Though their taste in music began to split, Edgar continued to play with his brother when Johnny began performing nationally, and the creation of "Frankenstein" goes back to the late-'60s, when Winter's multi-instrumental capabilities served as his calling card.
"Johnny would do the first part of the show with the blues trio," Winter recalls, "and then he'd say, "And now I'm going to bring on my little brother Edgar,' and I'd come on and we'd play some Ray Charles songs.
"I wanted to find a song that would be a vehicle to allow me to play several different instruments. We called it "The Double Drum Song' because we had two sets of drums onstage and I'd play Hammond B3 and then I'd play an alto sax solo and then I did a dual drum solo with Johnny's drummer."
After signing a deal with Epic Records in 1970, Edgar was finally off on his own. That year he released Entrance, a solo album, followed by two records with Edgar Winter's White Trash before the formation of The Edgar Winter Group. By turns, the first three albums embraced blues, jazz, straight-ahead rock and even gospel. Then Winter discovered yet another musical vehicle-the synthesizer.
"I'm variously accused and acclaimed of ushering in that era-acclaimed in the sense that I was on the cutting edge of a new technology and accused in the sense that the synthesizer put a lot of musicians out of work," Winter says.
"My approach was, "Hey, here's a new instrument. Let's see if we can't create some new sounds.' I was a sci-fi nut. I was a Trekkie and I loved like all the old synth stuff, like on "Forbidden Planet.'
Looking for a song that could showcase the synthesizer, Edgar turned once again to his old stand-by, "The Double Drum Song." He thought it would "sound great with that sub-sonic, reinforced synth bottom, and, sure enough, it did." Still, he and his band had no intention of recording it.
The Edgar Winter Group brought back "The Double Drum Song" for live performances and once again, though this time as frontman, Edgar circled the stage playing alternating solos on synth, sax and timbales.
"At the end of recording They Only Come Out At Night, [producer] Rick Derringer and I were still talking about material and he said, "Well, why don't we try to mix that instrumental song?' Back in those days, groups actually created music in the studio. You'd go into the studio and you'd actually jam and create and write songs. Consequently, tape was always rolling. And since that song was something that we played live, there were several 20- or 30-minute versions of it."
In 1972, studio editing was done by hand. Audiotape was physically cut with a razor blade and then spliced back together. Soon pieces of "The Old Double Drum Song" were hanging from every available space in the control room.

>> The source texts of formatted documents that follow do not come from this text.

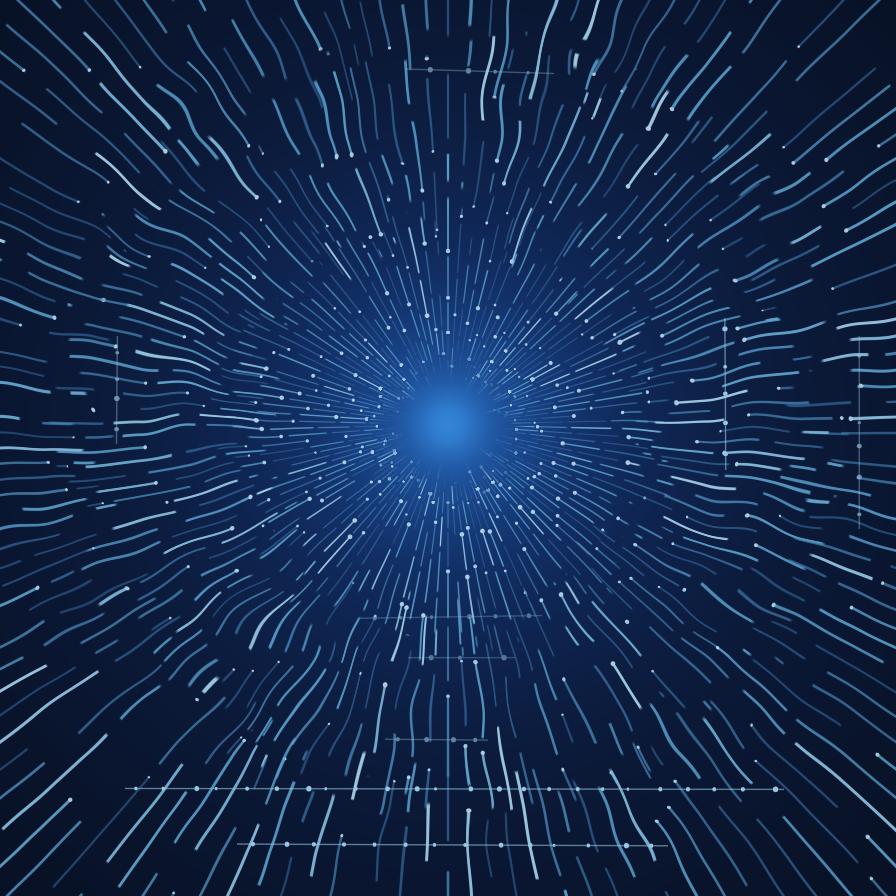
Give the GLSL for this background, as a three.js fragment shader.

```glsl
// Dark blue radial burst: broken glowing rays, bright nodes and thin cross rungs.
varying vec2 vUv;

const float TAU = 6.2831853;
const vec3 STEEL = vec3(0.22, 0.44, 0.65);
const vec3 CYAN = vec3(0.36, 0.65, 0.82);
const vec3 PALE = vec3(0.74, 0.87, 0.94);

float hash(vec2 p) {
  p = fract(p * vec2(0.1031, 0.1137));
  p += dot(p, p.yx + 33.33);
  return fract((p.x + p.y) * p.x * 43.7);
}

float noise(vec2 p) {
  vec2 i = floor(p), f = fract(p);
  f = f * f * (3.0 - 2.0 * f);
  return mix(mix(hash(i), hash(i + vec2(1, 0)), f.x),
             mix(hash(i + vec2(0, 1)), hash(i + vec2(1, 1)), f.x), f.y);
}

// Filled stroke of half width w at distance d, with a soft edge
float stroke(float d, float w) {
  return 1.0 - smoothstep(w - 0.0006, w + 0.0009, abs(d));
}

// One ring of dashed rays; returns colour and coverage
vec4 rays(vec2 p, float count, float rIn, float rOut, float seed) {
  float r = length(p) + 0.0001;
  float theta = atan(p.y, p.x);
  // Rays stand wider apart near the vertical axis
  float density = 1.0 + 0.16 * cos(2.0 * theta);
  float turn = ((theta + 0.08 * sin(2.0 * theta)) / TAU + 0.5) * count;
  float id = mod(floor(turn), count);
  float across = (fract(turn) - 0.5) * TAU * r / (count * density);

  float h = hash(vec2(id + 3.0, seed));
  float start = rIn + 0.06 * h * smoothstep(0.0, 0.2, rIn) + 0.025 * h;
  float stop = rOut + 0.07 * hash(vec2(id + 9.0, seed + 5.0));
  float span = smoothstep(start - 0.003, start + 0.003 + 0.03 * step(rIn, 0.1), r)
             * (1.0 - smoothstep(stop - 0.003, stop + 0.003, r));

  // Dashes grow with the radius
  float k = log2(r) * 2.2 + h * 7.0;
  float dash = floor(k), u = fract(k);
  float g = hash(vec2(id + 17.0, dash + 40.0 + seed));
  float gap = 0.04 + 0.24 * g * smoothstep(0.08, 0.3, r);
  float unit = 0.315 * r;
  float body = smoothstep(0.0, 0.003, (u - gap) * unit)
             * smoothstep(0.0, 0.003, (1.0 - u) * unit);
  float lit = hash(vec2(id + 31.0, dash + 70.0 + seed));
  float width = mix(0.0004, 0.0013, smoothstep(0.05, 0.45, r)) * (0.8 + 0.4 * lit);
  float line = stroke(across, width) * body * span * mix(0.5, 0.95, lit);
  line *= step(0.07, g);

  // Node at the inner end of some dashes
  float node = stroke(length(vec2(across, (u - gap - 0.02) * unit)), 0.0012 + 0.0013 * lit);
  node *= span * step(0.6, fract(g * 7.0 + lit));

  vec3 tint = mix(STEEL, CYAN, smoothstep(0.1, 0.8, lit));
  tint = mix(tint, PALE, 0.75 * smoothstep(0.8, 1.0, lit));
  return vec4(mix(tint, PALE, node), max(line, node * 0.9));
}

// Thin straight rung from a to b with beads along it
float rung(vec2 p, vec2 a, vec2 b, float beads) {
  vec2 ab = b - a;
  float len = length(ab);
  vec2 dir = ab / len;
  float t = dot(p - a, dir);
  float side = dot(p - a, vec2(-dir.y, dir.x));
  float inside = step(0.0, t) * step(t, len);
  float cell = len / beads;
  float h = hash(floor(t / cell) + a * 50.0);
  float along = mod(t, cell) - cell * (0.3 + 0.4 * h);
  float bead = stroke(length(vec2(along, side)), 0.0016 + 0.0014 * h);
  return inside * max(0.6 * stroke(side, 0.0006), bead);
}

void main() {
  vec2 p = vUv - vec2(0.5, 0.526);
  float r = length(p);

  // Background falloff and core glow
  vec3 color = vec3(0.038, 0.082, 0.18);
  color += vec3(0.035, 0.115, 0.26) * exp(-r * r * 11.0);
  color += vec3(0.055, 0.15, 0.22) * exp(-r * r * 80.0);
  color += vec3(0.07, 0.17, 0.18) * exp(-r * r * 650.0);
  color *= 1.0 - 0.2 * smoothstep(0.45, 0.75, r);

  // Bend the rays in the middle distance
  float bend = smoothstep(0.16, 0.32, r) * (1.0 - 0.8 * smoothstep(0.42, 0.6, r));
  vec2 warp = vec2(noise(vUv * 19.0 + 5.0), noise(vUv * 19.0 + 60.0)) - 0.5;
  vec2 q = p + 0.016 * bend * warp * smoothstep(0.0, 0.06, abs(p.x));

  // Three rings, each with more rays than the last
  for (int i = 0; i < 3; i++) {
    float n = float(i);
    float inner = i == 0 ? 0.04 : 0.01 + 0.18 * n;
    float outer = i == 2 ? 1.0 : 0.2 + 0.18 * n;
    vec4 ring = rays(q, 118.0 + 16.0 * n, inner, outer, 11.0 * n + 2.0);
    color = mix(color, ring.rgb, ring.a);
  }

  // Cross rungs below, above and at the sides
  float rungs = rung(vUv, vec2(0.14, 0.12), vec2(0.875, 0.119), 24.0);
  rungs = max(rungs, rung(vUv, vec2(0.265, 0.058), vec2(0.745, 0.056), 14.0));
  rungs = max(rungs, 0.6 * rung(vUv, vec2(0.43, 0.175), vec2(0.545, 0.174), 4.0));
  rungs = max(rungs, 0.5 * rung(vUv, vec2(0.4, 0.31), vec2(0.605, 0.313), 6.0));
  rungs = max(rungs, 0.5 * rung(vUv, vec2(0.455, 0.266), vec2(0.575, 0.266), 3.0));
  rungs = max(rungs, 0.6 * rung(vUv, vec2(0.453, 0.923), vec2(0.618, 0.918), 4.0));
  rungs = max(rungs, rung(vUv, vec2(0.81, 0.475), vec2(0.809, 0.645), 5.0));
  rungs = max(rungs, 0.7 * rung(vUv, vec2(0.13, 0.505), vec2(0.131, 0.625), 4.0));
  rungs = max(rungs, 0.7 * rung(vUv, vec2(0.959, 0.41), vec2(0.959, 0.625), 6.0));
  color = mix(color, mix(CYAN, PALE, 0.6), rungs);

  gl_FragColor = vec4(color, 1.0);
}
```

"The drummer, Chuck Ruff, just kind of mumbled the immortal words, "Wow, it looks like Frankenstein,'" Winter remembers. "As soon as I heard it I was like, "That's it. That's perfect. It's even got that lumbering kind of monster deal to it.'
"The monster was born."
The Edgar Winter Band plays with Rick Derringer and Dave Mason as part of Biketober West at the Starlight Bowl, 6 p.m. on March 20. $25. 866-854-8512.